If only this wasn’t a true story

I would like to say this isn’t a true story.


I would.

My neighbor’s son, an Afghanistan Marine Veteran, who sometimes has problems with … Things … has been kneeling beside his truck the last couple of days with a make-shift fishing pole with a shuttlecock (you know, from badminton) attached to the end of it.

The shuttlecock is multi-colored and there is something inside of it that makes a clicking noise.

I have no idea what makes the clicking noise, but he lifts it up and down and wags its sideways and then just sits and squats and watches underneath his truck.

Strange stuff, right?

Well ... You gotta know the guy.

He’s awesome. The type who would carry a can of gasoline for you in a fire storm.

A little loopy, a little “talky,” but ...

After about four days of seeing him do this I had to ask.

“Trying to catch a squirrel?” Half-kidding, half serious, all-in curious.

“Nah, got a couple of snakes in my truck,” he said. “Can’t get them out.”

And, he added, in a most matter-of-fact and scary tone, “They hatched a bunch of eggs, so I had a mamma, a papa, and bunch of baby snakes.”

He said he kept seeing things in his truck — in the vents, under the seats, behind the seats — and his father — who is a 30-year veteran of the Philadelphia Police Department — told him he needed to go to the VA Hospital; he was seeing things.

My neighbor surfs. He’s a Veteran. He does have his problems, but he’s the best neighbor any person could ask for.

“I thought maybe I was .. You know I had a couple of grenades go off near my head,” he said.

This is my neighbor: He said this, shrugged, grinned, and clicked his make-shift fishing pole toward his truck in the same movement.And I ‘d trust him with my life.
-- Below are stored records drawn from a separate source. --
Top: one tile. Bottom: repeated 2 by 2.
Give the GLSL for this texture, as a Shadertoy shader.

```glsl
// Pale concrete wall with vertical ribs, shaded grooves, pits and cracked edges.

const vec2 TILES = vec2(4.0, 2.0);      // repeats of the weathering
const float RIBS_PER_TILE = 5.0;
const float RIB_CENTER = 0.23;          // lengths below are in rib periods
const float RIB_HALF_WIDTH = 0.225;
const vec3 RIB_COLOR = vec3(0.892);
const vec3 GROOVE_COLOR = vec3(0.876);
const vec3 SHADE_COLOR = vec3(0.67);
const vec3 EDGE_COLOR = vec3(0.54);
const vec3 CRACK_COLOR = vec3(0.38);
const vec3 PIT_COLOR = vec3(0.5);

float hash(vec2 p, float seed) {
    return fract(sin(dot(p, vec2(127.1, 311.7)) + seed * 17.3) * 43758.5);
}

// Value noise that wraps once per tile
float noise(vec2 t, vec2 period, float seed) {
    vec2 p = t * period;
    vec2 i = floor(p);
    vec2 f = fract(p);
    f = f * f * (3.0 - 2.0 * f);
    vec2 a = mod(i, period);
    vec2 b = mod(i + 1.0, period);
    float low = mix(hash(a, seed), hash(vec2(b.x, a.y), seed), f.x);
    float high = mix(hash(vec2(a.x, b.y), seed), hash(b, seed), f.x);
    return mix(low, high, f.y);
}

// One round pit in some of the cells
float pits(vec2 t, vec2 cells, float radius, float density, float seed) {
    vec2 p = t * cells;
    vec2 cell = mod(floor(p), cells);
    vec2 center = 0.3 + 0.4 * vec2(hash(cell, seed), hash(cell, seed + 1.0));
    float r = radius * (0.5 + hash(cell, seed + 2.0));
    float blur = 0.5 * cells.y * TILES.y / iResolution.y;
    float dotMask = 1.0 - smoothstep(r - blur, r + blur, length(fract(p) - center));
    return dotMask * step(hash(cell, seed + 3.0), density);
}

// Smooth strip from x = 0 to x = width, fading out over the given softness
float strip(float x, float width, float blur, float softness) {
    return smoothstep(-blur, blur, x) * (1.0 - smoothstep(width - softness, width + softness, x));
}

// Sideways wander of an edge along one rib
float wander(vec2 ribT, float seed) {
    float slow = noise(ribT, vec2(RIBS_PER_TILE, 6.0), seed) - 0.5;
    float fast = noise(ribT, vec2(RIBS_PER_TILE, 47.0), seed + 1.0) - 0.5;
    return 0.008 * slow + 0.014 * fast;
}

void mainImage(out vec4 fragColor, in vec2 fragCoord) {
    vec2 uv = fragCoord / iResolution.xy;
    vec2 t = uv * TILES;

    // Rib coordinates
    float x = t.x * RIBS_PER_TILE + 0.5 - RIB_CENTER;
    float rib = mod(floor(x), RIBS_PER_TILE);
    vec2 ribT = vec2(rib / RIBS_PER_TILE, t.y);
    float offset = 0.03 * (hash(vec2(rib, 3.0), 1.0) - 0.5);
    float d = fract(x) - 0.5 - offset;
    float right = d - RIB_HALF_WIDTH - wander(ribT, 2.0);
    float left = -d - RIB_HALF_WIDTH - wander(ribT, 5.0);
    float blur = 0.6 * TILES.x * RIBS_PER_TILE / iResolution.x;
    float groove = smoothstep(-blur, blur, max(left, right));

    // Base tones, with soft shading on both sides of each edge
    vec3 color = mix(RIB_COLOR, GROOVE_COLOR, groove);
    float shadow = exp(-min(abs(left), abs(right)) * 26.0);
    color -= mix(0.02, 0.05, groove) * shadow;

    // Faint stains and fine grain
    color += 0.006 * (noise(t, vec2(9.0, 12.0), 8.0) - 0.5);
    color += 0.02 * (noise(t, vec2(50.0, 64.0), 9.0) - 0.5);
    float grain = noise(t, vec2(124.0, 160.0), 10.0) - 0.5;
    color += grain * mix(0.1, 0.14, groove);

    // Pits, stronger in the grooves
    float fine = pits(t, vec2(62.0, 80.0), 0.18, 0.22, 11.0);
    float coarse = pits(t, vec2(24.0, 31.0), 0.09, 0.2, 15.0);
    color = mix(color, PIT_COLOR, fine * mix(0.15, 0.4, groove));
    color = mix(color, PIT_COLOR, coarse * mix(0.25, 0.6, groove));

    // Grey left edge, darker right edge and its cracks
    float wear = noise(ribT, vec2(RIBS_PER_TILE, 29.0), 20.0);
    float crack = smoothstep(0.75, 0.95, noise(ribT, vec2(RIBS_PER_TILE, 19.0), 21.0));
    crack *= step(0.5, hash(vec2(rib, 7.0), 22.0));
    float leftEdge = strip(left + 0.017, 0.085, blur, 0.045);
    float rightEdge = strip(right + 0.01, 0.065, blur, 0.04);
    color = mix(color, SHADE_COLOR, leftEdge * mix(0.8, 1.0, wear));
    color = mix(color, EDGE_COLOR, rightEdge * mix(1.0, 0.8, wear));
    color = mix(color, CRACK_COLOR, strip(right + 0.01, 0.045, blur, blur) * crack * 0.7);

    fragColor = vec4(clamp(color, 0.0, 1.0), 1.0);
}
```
“But then one came out,” he said.

With snakes in his air vents clogging up circulation of cold air (plus, his air conditioner doesn’t work), he bought about 10 bags of ice and put them in his truck trying to “cold out” the snakes. It worked. One came out.

A six-foot “Black Racer.” What I used to call a plain ole’ black snake, but apparently the “Racer” variety are a bit more aggressive than the boring black snake.

And this was the mamma.

Well, my neighbor’s dad believed him then.

Since that first Black Racer Exorcism my neighbor has also expelled “a bunch” of baby snakes.

Problem is, Papa Racer is still hanging around, as is one of his offspring, who seems to have reached a length of … I don’t know, three-feet.

And they like his truck.

“I found where they hung out (meaning hatched babies), under the carpet behind the seats,” he said.

He’s telling me all of this while holding a makeshift fishing pole with a noise-making shuttlecock attached to the end.

Oh yeah, he’s tried smoke, firecrackers, moth balls. Nothing worked. In fact, he said, the moth balls agitated them.

“Watch this,” he said.

He squatted. He reached out his fishing pole with the painted and noisy shuttlecock to the rear wheel well of his truck.

And lo and behold … About two-feet worth of Black Racer emerged and struck at the bait.

Then coiled back on itself.

He grinned at me with the satisfaction of a man who had proved an important point, but didn’t know what to do with it.

“The other one comes out sometimes,” he said. “But I ain’t sticking my head under there.”

I don’t know if there is a point to this story — other than my neighbor (the son) seemed pleased that his father finally believed him.

Though, he confessed, his 30-year veteran of a police force in an unfriendly city father is deathly afraid of two things, snakes being number one. The second one being sharks (but that’s another story).

“Do me a favor,” I asked. “If you catch it, don’t let it go in the neighborhood.”

He laughed. “Oh no, I’m taking it to mamma snake … They’re just in the way here, you know?”

I didn’t ask.